Holden bats away with ease the theory that this man (whom some still claim may not have actually existed at all!) did not write the works himself, but that his name was a 'front' for another writer, of whom there is a goodly handful of candidates. I've never been an ardent subscriber to this theory, and when one has placed in front of oneself the considerable evidence to show that Shakespeare was indeed the scribe, such alternative postulations seem more purposely and perversely contrary than in being soundly argued.
I'm less convinced by Holden's curt dismissal of the notion that Shakespeare was bisexual, or even gay. (Well, I would, wouldn't I?). He acknowledges the arguments of Auden and Wilde (among others) on the 'pro' side - pointing out, for example, that Wilde puts his belief of the writer being gay into a fictional story ('The Portrait of Mr W.H.') rather than having the courage to write it into a factual article. But, on my first reading of this book, Holden seems to base his entire argument for the Bard being heterosexual on a single sonnet, number 20, one of the most overtly sexual, which praises the young man's physical looks yet ultimately disdains his (the young man's) possession of a penis ("To my purpose, nothing"). I've read extensively on the sonnets (I do, after all, revise my recitation of one of them consecutively every single day) and more than one commentator, far more learned than I, or even Holden himself I'd aver, points out that this particular Sonnet, even putting aside all the other 125 of the 154 in the cycle addressed to the young man, does in fact reinforce the idea of a physical attraction on the part of Shakespeare, perhaps unconsummated, at a time when, after all, all homosexual acts were a capital offence i.e. punishable by death. I think Holden ought to do better than, failing any indisputable evidence that S. was gay, fall back on the default possession of him not being so. I think all we can say with confidence is that coming up to the 400th anniversary of his death, it's most unlikely that anything new not known on the subject up to now is going to appear. The best we can say is that even if the door on the subject can be near-closed it will never be shut completely.
But that's the beauty of this book. It provokes thought and confrontation and encourages cross-consultation. It doesn't leave ideas lying lifeless on the page. We can disagree with them if we like. It's our prerogative.

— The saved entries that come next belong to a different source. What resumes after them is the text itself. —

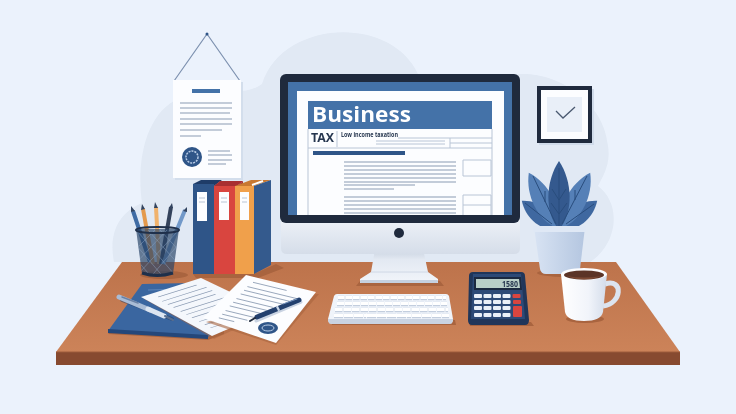
<!DOCTYPE html>
<html lang="en">
<head>
<meta charset="utf-8">
<title>Business tax desk</title>
<style>
:root{--sky:#ebf2fc;--cloud:#e1e9f4;--navy:#1f2a3d;--blue:#4472a8;--deep:#2f5588;--pale:#a9bcd6;--line:#8b9bb3;--white:#fcfdff;--wood:#c67c53;--shade:#a9643f;--edge:#874a30;--red:#d9453f;--orange:#f0a04b}
html,body{margin:0;overflow:hidden;background:var(--sky)}
svg{display:block;width:736px;height:414px}
text{font-family:"Open Sans","Noto Sans",sans-serif;font-weight:700}
.cloud{fill:var(--cloud)}.navy{fill:var(--navy)}.blue{fill:var(--blue)}.deep{fill:var(--deep)}.white{fill:var(--white)}.red{fill:var(--red)}.orange{fill:var(--orange)}.shadow{fill:var(--shade)}
.rule{fill:none;stroke:var(--line);stroke-width:1.2}
.hair{fill:none;stroke:#b9c5d6;stroke-width:1}
.vein{fill:none;stroke:#294d7d;stroke-width:1}
</style>
</head>
<body>
<svg viewBox="0 0 736 414" role="img" aria-label="Office desk with a computer showing a business tax form">
<defs>
<linearGradient id="chin" x2="0" y2="1"><stop stop-color="#eef2f8"/><stop offset="1" stop-color="#d5dde9"/></linearGradient>
<linearGradient id="stand" x2="0" y2="1"><stop stop-color="#b9c5d6"/><stop offset=".4" stop-color="#e3e9f2"/><stop offset="1" stop-color="#f1f5fa"/></linearGradient>
<linearGradient id="ceramic"><stop stop-color="#fff"/><stop offset=".6" stop-color="#f1f4fa"/><stop offset="1" stop-color="#d3dcea"/></linearGradient>
<linearGradient id="pot"><stop stop-color="#d8e3f3"/><stop offset="1" stop-color="#b4c6e0"/></linearGradient>
<linearGradient id="top" x2="0" y2="1"><stop stop-color="#bd734b"/><stop offset="1" stop-color="#cc8359"/></linearGradient>
<clipPath id="cup-shape"><path d="M136 229H179L173 274Q157 279 142 274Z"/></clipPath>
<path id="leaf" d="M0 0C-14-14-13-38 0-54C13-38 14-14 0 0Z"/>
<rect id="key" width="8" height="4" rx="1"/>
</defs>

<rect width="736" height="414" fill="var(--sky)"/>
<path class="cloud" d="M114 262C108 232 120 212 142 203C136 160 146 112 180 98C215 82 240 100 262 84C282 20 390 14 418 74H520C556 72 604 100 608 146C611 164 603 176 598 186C622 204 618 244 590 262Z"/>

<g id="desk">
<path d="M122 262H616L680 352H56Z" fill="url(#top)"/>
<rect x="56" y="352" width="624" height="13" fill="var(--edge)"/>
<path d="M56 352H680" stroke="#9c5a3a"/>
</g>

<g id="wall-certificate">
<path d="M174 81L207 34L240 81" fill="none" stroke="#7e92b0" stroke-width="1.2"/>
<circle cx="207" cy="34" r="1.5" class="deep"/>
<rect x="175" y="82" width="68" height="98" fill="#d3deec"/>
<rect x="173" y="80" width="68" height="98" class="white"/>
<rect x="192" y="89" width="28" height="4" class="blue"/>
<path class="rule" d="M180 103H232M180 108H232M180 113H230M180 119H232M180 124H232M180 130H222M180 136H201M208 151H230M208 155H232M208 160H232M208 164H226"/>
<circle cx="192" cy="157" r="10" class="deep"/>
<circle cx="192" cy="157" r="6" fill="none" stroke="#b8cbe5" stroke-width="1.5" stroke-dasharray="2 1"/>
</g>

<g id="wall-frame">
<rect x="539" y="89" width="55" height="56" fill="#d0dbea"/>
<rect x="537" y="86" width="55" height="57" class="navy"/>
<rect x="541" y="90" width="47" height="49" class="white"/>
<rect x="547" y="97" width="35" height="35" fill="#e9eff8"/>
<path d="M556 111L563 118L575 107" fill="none" stroke="#4a5970" stroke-width="1.3"/>
</g>

<g id="computer">
<path class="shadow" d="M360 281H440L444 286H356Z"/>
<path d="M376 244H422L428 272L438 279V283H360V279L371 272Z" fill="url(#stand)"/>
<path d="M376 244H422L423 250H375Z" fill="#8f9fb7"/>
<path d="M371 272H428" stroke="#cfd8e5"/>
<rect x="360" y="280" width="78" height="3" rx="1" fill="#c5d0df"/>
<path d="M281 218H520V248Q520 254 514 254H287Q281 254 281 248Z" fill="url(#chin)"/>
<rect x="280" y="74" width="240" height="149" rx="6" class="navy"/>
<rect x="288" y="82" width="224" height="133" class="blue"/>
<rect x="297" y="91" width="207" height="124" class="white"/>
<circle cx="399" cy="233" r="5" class="navy"/>
</g>

<g id="tax-form">
<rect x="308" y="101" width="184" height="28" class="blue"/>
<text x="312" y="122" font-size="22" fill="#fff" textLength="99" lengthAdjust="spacingAndGlyphs">Business</text>
<text x="311" y="142" font-size="12" fill="#26364f" textLength="23" lengthAdjust="spacingAndGlyphs">TAX</text>
<text x="341" y="137" font-size="7" fill="#26364f" textLength="57" lengthAdjust="spacingAndGlyphs">Low income taxation</text>
<path class="hair" d="M308 129V215M492 129V215M337 131V147M308 148H492M450 138V148M398 138H492M376 141H445M376 144H445M450 143H492"/>
<rect x="313" y="151" width="92" height="4" class="deep"/>
<path class="rule" d="M344 162H456M344 166H456M344 170H456M344 174H456M344 178H456M344 182H456M344 189H394M344 185H415M344 197H456M344 201H456M344 205H456M344 209H456M344 213H456"/>
<path class="hair" d="M463 160H491V176H463ZM463 215V195H491V215M463 205H491"/>
</g>

<g id="binders">
<path class="shadow" d="M193 274H254L276 264L284 268L258 278H196Z"/>
<path d="M193 184L201 180H222L214 186Z" fill="#1f3c68"/>
<path d="M214 186L222 181V270L214 274Z" fill="#284a7a"/>
<rect x="193" y="184" width="21" height="90" class="deep"/>
<path d="M214 186L220 181H243L236 187Z" fill="#a92f31"/>
<path d="M236 187L243 181V270L236 274Z" fill="#a92f31"/>
<rect x="214" y="186" width="22" height="88" class="red"/>
<path d="M235 186L251 180H271L254 186Z" fill="#c97931"/>
<path d="M254 186L271 180V265L254 274Z" fill="#345a8d"/>
<path d="M252 185L263 181" stroke="#fff" stroke-width="2"/>
<rect x="235" y="186" width="19" height="88" class="orange"/>
<path class="white" d="M197 192H207V221H197ZM219 192H229V220H219ZM240 192H249V220H240Z"/>
<path class="hair" d="M199 198H205M199 202H205M221 198H227M221 202H227M242 198H247M242 202H247"/>
</g>

<g id="pencil-cup">
<ellipse cx="164" cy="275" rx="24" ry="4" class="shadow"/>
<g fill="none" stroke-width="4">
<path d="M133 211L150 262" stroke="#3f6ba3"/>
<path d="M143 209L153 264" stroke="#e49a4d"/>
<path d="M156 207L159 264" stroke="#f0b26c"/>
<path d="M171 207L161 264" stroke="#34435c"/>
<path d="M185 210L163 264" stroke="#7299c9"/>
</g>
<path d="M131 212L131 206L135 211ZM141 210L142 204L145 209ZM154 208L155 202L158 208ZM169 208L172 203L173 208ZM183 211L187 207L187 212Z" fill="#33445f"/>
<path d="M136 229H179L173 274Q157 279 142 274Z" fill="#294468" fill-opacity=".68"/>
<path clip-path="url(#cup-shape)" d="M130 238L166 280M138 232L174 274M148 230L180 266M160 230L184 256M130 252L154 280M184 238L148 280M177 232L140 272M167 230L135 264M155 230L132 253" fill="none" stroke="#8fa8c8" stroke-opacity=".55" stroke-width=".8"/>
<ellipse cx="157.500" cy="230" rx="21.500" ry="3" fill="none" stroke="#1f304b" stroke-width="2"/>
<path d="M142 273Q157 278 173 273" fill="none" stroke="#1f304b" stroke-width="3"/>
</g>

<g id="plant">
<ellipse cx="566" cy="273" rx="29" ry="4" class="shadow"/>
<g fill="#3f68a0">
<use href="#leaf" transform="translate(558 229) rotate(-52) scale(.9 .85)"/>
<use href="#leaf" transform="translate(561 229) rotate(52) scale(.9 .85)"/>
</g>
<g fill="#5580b7">
<use href="#leaf" transform="translate(557 228) rotate(-27) scale(1 1.150)"/>
<use href="#leaf" transform="translate(562 228) rotate(27) scale(1 1.150)"/>
</g>
<use href="#leaf" transform="translate(559 230) scale(1.050 1.280)" fill="#34598e"/>
<path class="vein" d="M559 227V168M559 214L551 203M559 214L567 203M559 200L552 189M559 200L566 189M556 224L533 176M562 224L587 176M552 224L525 203M566 224L594 204M545 202V191M575 200V190"/>
<path d="M534 227H585L580 269Q579 274 574 274H546Q541 274 540 269Z" fill="url(#pot)"/>
<path d="M533 226H586L585 232H534Z" fill="#dfe8f5"/>
</g>

<g id="notebook">
<path class="shadow" d="M108 334L208 340L224 334V330H112Z"/>
<path d="M142 284L190 283L232 318L208 337L108 331Z" fill="#3a66a0"/>
<path d="M108 329L208 335V339L108 333Z" fill="#24477a"/>
<path d="M148 290L186 289" stroke="#5d86bb"/>
</g>

<g id="papers">
<path d="M144 299L204 281L272 312L214 339Z" fill="#a9643f" fill-opacity=".5"/>
<path d="M141 297L201 278L270 311L212 336Z" fill="#f4f7fc"/>
<path class="rule" transform="matrix(.6 -.19 .71 .39 141 297)" d="M18 9H82M14 18H88M14 26H88M14 34H84M14 44H88M14 52H88M14 60H76M14 70H88M14 78H88M14 86H60"/>
<path d="M206 322L276 345L319 294L300 295Z" fill="#a9643f" fill-opacity=".6"/>
<path class="white" d="M246 275L316 292L276 343L203 318Z"/>
<path class="rule" transform="matrix(.7 .17 -.42 .46 246 275)" d="M16 10H64M14 20H88M14 28H88M14 36H84M14 46H66M14 54H62M14 62H60M14 72H58M14 80H50M14 88H36"/>
<ellipse cx="268" cy="328" rx="10" ry="6" class="deep"/>
<ellipse cx="268" cy="328" rx="6" ry="3" fill="none" stroke="#b8cbe5"/>
</g>

<g id="pens" fill="none" stroke-linecap="round">
<path d="M122 300L172 319" stroke="#1f3c68" stroke-opacity=".5" stroke-width="4"/>
<path d="M119 297L150 310" stroke="#a9bcd6" stroke-width="5"/>
<path d="M148 309L164 316" stroke="#dce5f1" stroke-width="5"/>
<path d="M165 316L173 320" stroke="#5a6f8f" stroke-width="2"/>
<path d="M122 297L138 303" stroke="#6a82a6" stroke-width="1.500"/>
<path d="M256 321L301 302" stroke="#c9d3e2" stroke-width="3"/>
<path d="M257 317L299 300" stroke="#23406e" stroke-width="5"/>
<path d="M277 309L279 308" stroke="#c8d5e8" stroke-width="5" stroke-linecap="butt"/>
<path d="M250 321L255 318" stroke="#1f2a3d" stroke-width="2"/>
<path d="M283 304L297 299" stroke="#7894bd"/>
</g>

<g id="keyboard">
<path class="shadow" d="M330 320L455 320L456 325H332Z"/>
<path d="M337 294H446Q448 294 449 296L453 319Q453 323 450 323H331Q328 323 328 319L334 296Q335 294 337 294Z" fill="#f0f4fa"/>
<path d="M328 319H453Q453 324 450 324H331Q328 324 328 319Z" fill="#c9d3e2"/>
<g fill="none" stroke="#c3cede" stroke-width="4.500">
<path d="M338 298H446" stroke-dasharray="6.500 1"/>
<path d="M337 304H447" stroke-dasharray="7 1"/>
<path d="M335 310H448" stroke-dasharray="7.500 1"/>
<path d="M334 316H366M367 316H411M412 316H449" stroke-dasharray="9 1"/>
</g>
<g fill="none" stroke="#fff" stroke-width="3">
<path d="M338 297.500H446" stroke-dasharray="6.500 1"/>
<path d="M337 303.500H447" stroke-dasharray="7 1"/>
<path d="M335 309.500H448" stroke-dasharray="7.500 1"/>
<path d="M334 315.500H364M412 315.500H449" stroke-dasharray="9 1"/>
<path d="M364 315.500H411"/>
</g>
</g>

<g id="calculator">
<path class="shadow" d="M469 322H531L534 326H470Z"/>
<path d="M473 272H521Q525 272 525 276L529 320Q529 325 525 325H472Q468 325 468 320L469 276Q469 272 473 272Z" fill="#20365a"/>
<path d="M473 274H521L525 319H471Z" fill="#2d4a77"/>
<path d="M474 277H521L522 290H474Z" fill="#1b2940"/>
<path d="M476 279H519L520 288H476Z" fill="#b9cfc8"/>
<text x="502" y="287" font-size="8" fill="#26364f" textLength="16" lengthAdjust="spacingAndGlyphs">1580</text>
<g fill="#eaf0f8">
<use href="#key" x="474" y="294"/><use href="#key" x="483.500" y="294"/><use href="#key" x="493" y="294"/><use href="#key" x="502.500" y="294"/>
<use href="#key" x="474" y="300"/><use href="#key" x="483.500" y="300"/><use href="#key" x="493" y="300"/><use href="#key" x="502.500" y="300"/>
<use href="#key" x="474" y="306"/><use href="#key" x="483.500" y="306"/><use href="#key" x="493" y="306"/><use href="#key" x="502.500" y="306"/>
<use href="#key" x="474" y="313"/><use href="#key" x="483.500" y="313"/><use href="#key" x="493" y="313"/><use href="#key" x="502.500" y="313"/>
</g>
<g class="red"><use href="#key" x="512.500" y="294"/><use href="#key" x="513" y="300"/><rect x="513" y="306" width="9" height="11" rx="1"/></g>
</g>

<g id="coffee-mug">
<ellipse cx="585" cy="319" rx="19" ry="4" class="shadow"/>
<path d="M605 284C624 278 622 304 603 306" fill="none" stroke="#dce4ef" stroke-width="5"/>
<path d="M561 274L565 312Q567 321 584 321Q601 321 603 312L607 274Z" fill="url(#ceramic)"/>
<ellipse cx="584" cy="274" rx="23" ry="6" class="white"/>
<ellipse cx="584" cy="275" rx="20" ry="4.500" fill="#5b3427"/>
<path d="M566 276Q584 283 602 276Q584 279 566 276Z" fill="#7d4a35"/>
</g>
</svg>
</body>
</html>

I've learned a lot from perusing these 320-odd pages, often pausing for thought. In my monthly reading of one of the plays, which I've now done every single month without a gap for about 50 years, I'll remember his comments about this work or that, and it's bound to affect my thoughts as I read on, reaching ever deeper levels of profundity which has made Shakespeare one of my gods (along with Bach and Beethoven) ever since being in my teens.
With the book fresh in my mind I'm already looking forward to a re-read. In fact I now want to read it again at least once every year in the time I've left allotted to me.